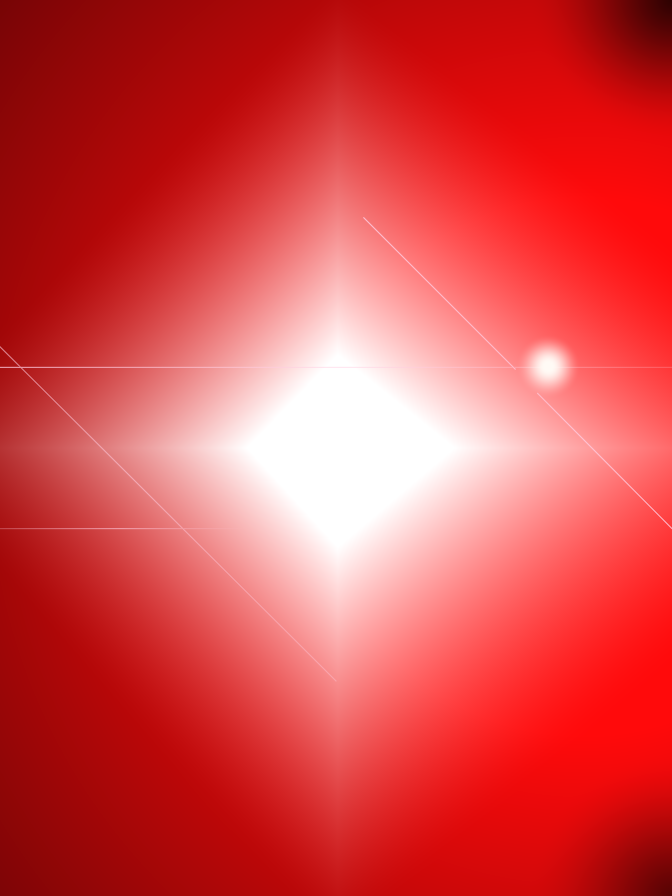
Give the GLSL for this background, as a Shadertoy shader.

```glsl
// A white four-pointed glow on a red field, with a small flare and hairline rays.
// The field is a radial ramp with dark right corners; the glow is a diamond-norm
// falloff, and the rays are thin segments whose strength fades along their length.

#define STAR_CENTRE  vec2(0.002, 0.0)
#define STAR_CORE    0.104
#define STAR_REACH   0.417
#define STAR_POWER   1.5
#define FIELD_CENTRE vec2(0.276, -0.021)
#define FIELD_PEAK   1.3
#define FLARE_CENTRE vec2(0.237, 0.091)
#define FLARE_RADIUS 0.036
#define RAY_WIDTH    0.0012
#define RAY_COLOUR   vec3(1.0, 0.80, 0.88)

// Shade near a canvas corner, from the given floor up to 1.
float cornerShade(vec2 p, vec2 corner, float floorLevel) {
    return mix(floorLevel, 1.0, smoothstep(-0.05, 0.16, distance(p, corner)));
}

vec3 redField(vec2 p, float halfWidth) {
    float red = clamp(FIELD_PEAK - distance(p, FIELD_CENTRE), 0.0, 1.0);
    red *= cornerShade(p, vec2(halfWidth, 0.5), 0.1);
    red *= cornerShade(p, vec2(halfWidth, -0.5), 0.32);
    return red * vec3(1.0, 0.04, 0.045);
}

// Diamond falloff, stretched to the right and slightly downwards.
float starGlow(vec2 p) {
    vec2 q = p - STAR_CENTRE;
    float reach = abs(q.x) * (q.x > 0.0 ? 0.8 : 1.03)
                + abs(q.y) * (q.y < 0.0 ? 0.94 : 1.0);
    float falloff = clamp(1.0 - (reach - STAR_CORE) / STAR_REACH, 0.0, 1.0);
    return pow(falloff, STAR_POWER);
}

// Antialiased segment from a to b; fade holds the strength at either end.
float ray(vec2 p, vec2 a, vec2 b, vec2 fade) {
    vec2 along = b - a;
    float t = clamp(dot(p - a, along) / dot(along, along), 0.0, 1.0);
    float edge = 0.5 * RAY_WIDTH - distance(p, a + along * t);
    float coverage = clamp(edge * iResolution.y + 0.5, 0.0, 1.0);
    return coverage * mix(fade.x, fade.y, t);
}

void mainImage(out vec4 fragColor, in vec2 fragCoord) {
    vec2 p = (fragCoord - 0.5 * iResolution.xy) / iResolution.y;
    float halfWidth = 0.5 * iResolution.x / iResolution.y;

    // Field and central star
    vec3 colour = mix(redField(p, halfWidth), vec3(1.0), starGlow(p));

    // Horizontal rays
    float rays = ray(p, vec2(-halfWidth, 0.09), vec2(halfWidth, 0.09), vec2(0.8, 0.25));
    rays = max(rays, ray(p, vec2(-halfWidth, -0.09), vec2(-0.24, -0.09), vec2(0.3, 0.65)));
    rays = max(rays, ray(p, vec2(-0.24, -0.09), vec2(-0.1, -0.09), vec2(0.65, 0.0)));

    // Diagonal rays, the upper one broken beside the flare
    rays = max(rays, ray(p, vec2(-0.375, 0.113), vec2(0.0, -0.26), vec2(0.65, 0.35)));
    rays = max(rays, ray(p, vec2(0.031, 0.257), vec2(0.2, 0.088), vec2(0.8, 0.7)));
    rays = max(rays, ray(p, vec2(0.225, 0.061), vec2(0.375, -0.09), vec2(0.7, 0.9)));
    colour = mix(colour, RAY_COLOUR, rays);

    // Small flare
    float flare = smoothstep(FLARE_RADIUS, 0.004, distance(p, FLARE_CENTRE));
    colour = mix(colour, vec3(1.0, 0.98, 0.96), flare);

    fragColor = vec4(colour, 1.0);
}
```
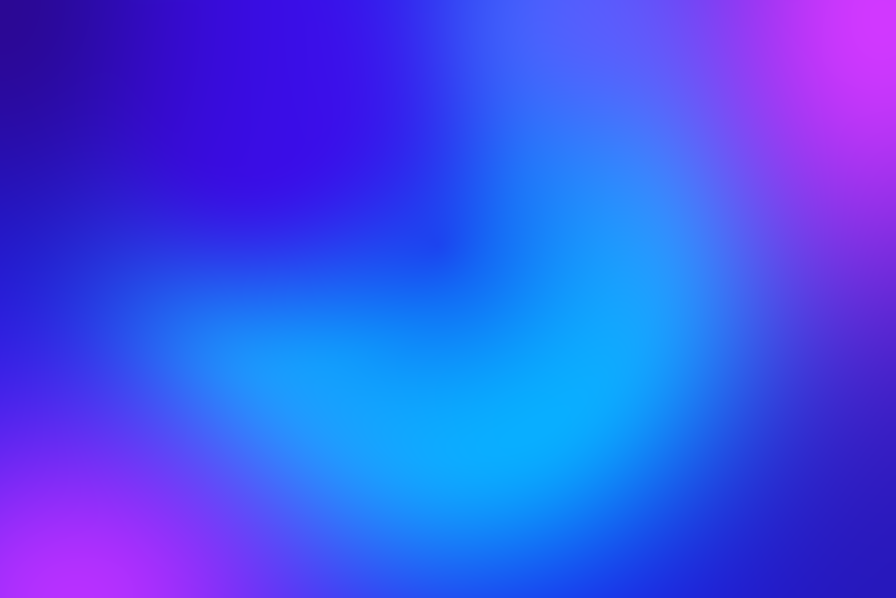
Write a Shadertoy shader that draws this background.

```glsl
// A soft mesh gradient: a cyan crescent sweeps across deep blue, between
// violet and magenta corner lights. Each layer is a smooth falloff (a Gaussian
// glow or a distance to an arc) mixed over the layers below it.

#define ARC_CENTRE vec2(0.732, 0.590)
#define ARC_RADIUS 0.350
#define ARC_INNER_WIDTH 0.350
#define ARC_OUTER_WIDTH 0.244
#define ARC_FACING vec2(0.35, -0.94)

const vec3 ROYAL_BLUE = vec3(0.11, 0.10, 0.91);
const vec3 NAVY       = vec3(0.14, 0.09, 0.73);
const vec3 CYAN       = vec3(0.02, 0.70, 1.00);
const vec3 INDIGO     = vec3(0.23, 0.05, 0.92);
const vec3 MIDNIGHT   = vec3(0.17, 0.03, 0.58);
const vec3 PERIWINKLE = vec3(0.30, 0.39, 1.00);
const vec3 VIOLET     = vec3(0.72, 0.19, 1.00);
const vec3 MAGENTA    = vec3(0.82, 0.22, 1.00);

// Elliptical Gaussian, 1 at its centre
float glow(vec2 p, vec2 centre, vec2 radii) {
    vec2 q = (p - centre) / radii;
    return exp(-dot(q, q));
}

// Ring around ARC_CENTRE that fades away from ARC_FACING
float crescent(vec2 p) {
    vec2 q = p - ARC_CENTRE;
    float d = length(q) - ARC_RADIUS;
    float t = d / (d < 0.0 ? ARC_INNER_WIDTH : ARC_OUTER_WIDTH);
    float facing = dot(q, ARC_FACING) / sqrt(dot(q, q) + 0.02);
    float fade = 1.0 - exp(-2.2 * max(facing + 1.0, 0.0));
    return exp(-t * t) * fade;
}

void mainImage(out vec4 fragColor, in vec2 fragCoord) {
    vec2 p = fragCoord / iResolution.y;

    // Blue ground, darker to the right
    vec3 colour = mix(ROYAL_BLUE, NAVY, smoothstep(0.9, 1.5, p.x));

    // Cyan crescent
    colour = mix(colour, CYAN, crescent(p));

    // Indigo shade in the hollow, and a darker corner
    float shade = 1.0 - smoothstep(0.137, 0.508, distance(p, vec2(0.41, 0.863)));
    colour = mix(colour, INDIGO, shade);
    colour = mix(colour, MIDNIGHT, glow(p, vec2(0.0, 1.0), vec2(0.29, 0.42)));

    // Lights at the top and in two opposite corners
    colour = mix(colour, PERIWINKLE, 0.85 * glow(p, vec2(0.957, 0.98), vec2(0.235)));
    colour = mix(colour, VIOLET, glow(p, vec2(0.127, -0.006), vec2(0.39, 0.312)));
    colour = mix(colour, MAGENTA, glow(p, vec2(1.475, 0.97), vec2(0.348, 0.483)));

    fragColor = vec4(colour, 1.0);
}
```
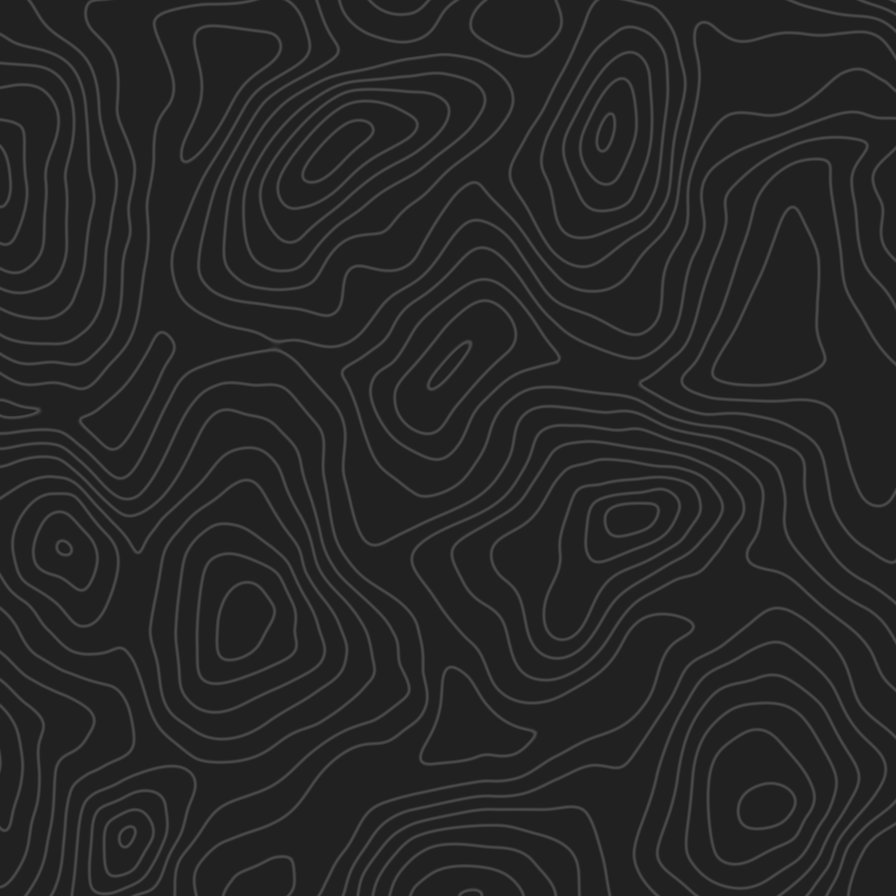
Write a Shadertoy shader that draws this pattern.

```glsl
vec2 hash2(vec2 p) {
    vec2 q = vec2(dot(p, vec2(127.1, 311.7)), dot(p, vec2(269.5, 183.3)));
    return fract(sin(q) * 43758.5453);
}

// Smooth two-channel value noise in -1..1
vec2 noise2(vec2 p) {
    vec2 cell = floor(p);
    vec2 f = fract(p);
    f = f * f * (3.0 - 2.0 * f);
    vec2 low = mix(hash2(cell), hash2(cell + vec2(1.0, 0.0)), f.x);
    vec2 high = mix(hash2(cell + vec2(0.0, 1.0)), hash2(cell + 1.0), f.x);
    return 2.0 * mix(low, high, f.y) - 1.0;
}

// Terrain: soft minimum of stretched cones around scattered peaks
float terrain(vec2 uv) {
    vec2 p = uv * 2.8 + 7.3;
    p += 0.16 * noise2(p * 1.9) + 0.06 * noise2(p * 4.3 + 19.0);
    p += 0.018 * noise2(p * 8.0 + 53.0);
    vec2 cell = floor(p);
    float sum = 0.0;
    for (int y = -2; y <= 2; y++) {
        for (int x = -2; x <= 2; x++) {
            vec2 id = cell + vec2(x, y);
            vec2 shape = hash2(id + 41.0);
            vec2 toPeak = p - id - 0.15 - 0.7 * hash2(id);
            float angle = 6.2832 * shape.x;
            float c = cos(angle), s = sin(angle);
            vec2 q = mat2(c, -s, s, c) * toPeak * vec2(0.8, 1.25);
            float cone = sqrt(dot(q, q) + 0.002) + 0.2 * shape.y;
            sum += exp(-18.0 * cone);
        }
    }
    return -log(sum) / 18.0 * 14.5;
}

void mainImage(out vec4 fragColor, in vec2 fragCoord) {
    vec2 uv = fragCoord / iResolution.y;

    // Distance to the nearest contour, from height and slope
    vec2 e = vec2(0.0007, 0.0);
    float height = terrain(uv);
    vec2 slope = vec2(terrain(uv + e.xy) - terrain(uv - e.xy),
                      terrain(uv + e.yx) - terrain(uv - e.yx));
    float steepness = max(length(slope) / (2.0 * e.x), 8.0);
    float dist = abs(fract(height) - 0.5) / steepness;

    // Fine grey lines on charcoal
    float softWidth = max(0.0031, 1.4 / iResolution.y);
    float line = 1.0 - smoothstep(0.0, softWidth, dist);
    vec3 charcoal = vec3(0.13);
    vec3 lineGrey = vec3(0.295);
    fragColor = vec4(mix(charcoal, lineGrey, line), 1.0);
}
```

--

→ TASK TO CARRY OUT: Copy all lines above containing the string "rays".

→ RESULT:
// A white four-pointed glow on a red field, with a small flare and hairline rays.
// falloff, and the rays are thin segments whose strength fades along their length.
    // Horizontal rays
    float rays = ray(p, vec2(-halfWidth, 0.09), vec2(halfWidth, 0.09), vec2(0.8, 0.25));
    rays = max(rays, ray(p, vec2(-halfWidth, -0.09), vec2(-0.24, -0.09), vec2(0.3, 0.65)));
    rays = max(rays, ray(p, vec2(-0.24, -0.09), vec2(-0.1, -0.09), vec2(0.65, 0.0)));
    // Diagonal rays, the upper one broken beside the flare
    rays = max(rays, ray(p, vec2(-0.375, 0.113), vec2(0.0, -0.26), vec2(0.65, 0.35)));
    rays = max(rays, ray(p, vec2(0.031, 0.257), vec2(0.2, 0.088), vec2(0.8, 0.7)));
    rays = max(rays, ray(p, vec2(0.225, 0.061), vec2(0.375, -0.09), vec2(0.7, 0.9)));
    colour = mix(colour, RAY_COLOUR, rays);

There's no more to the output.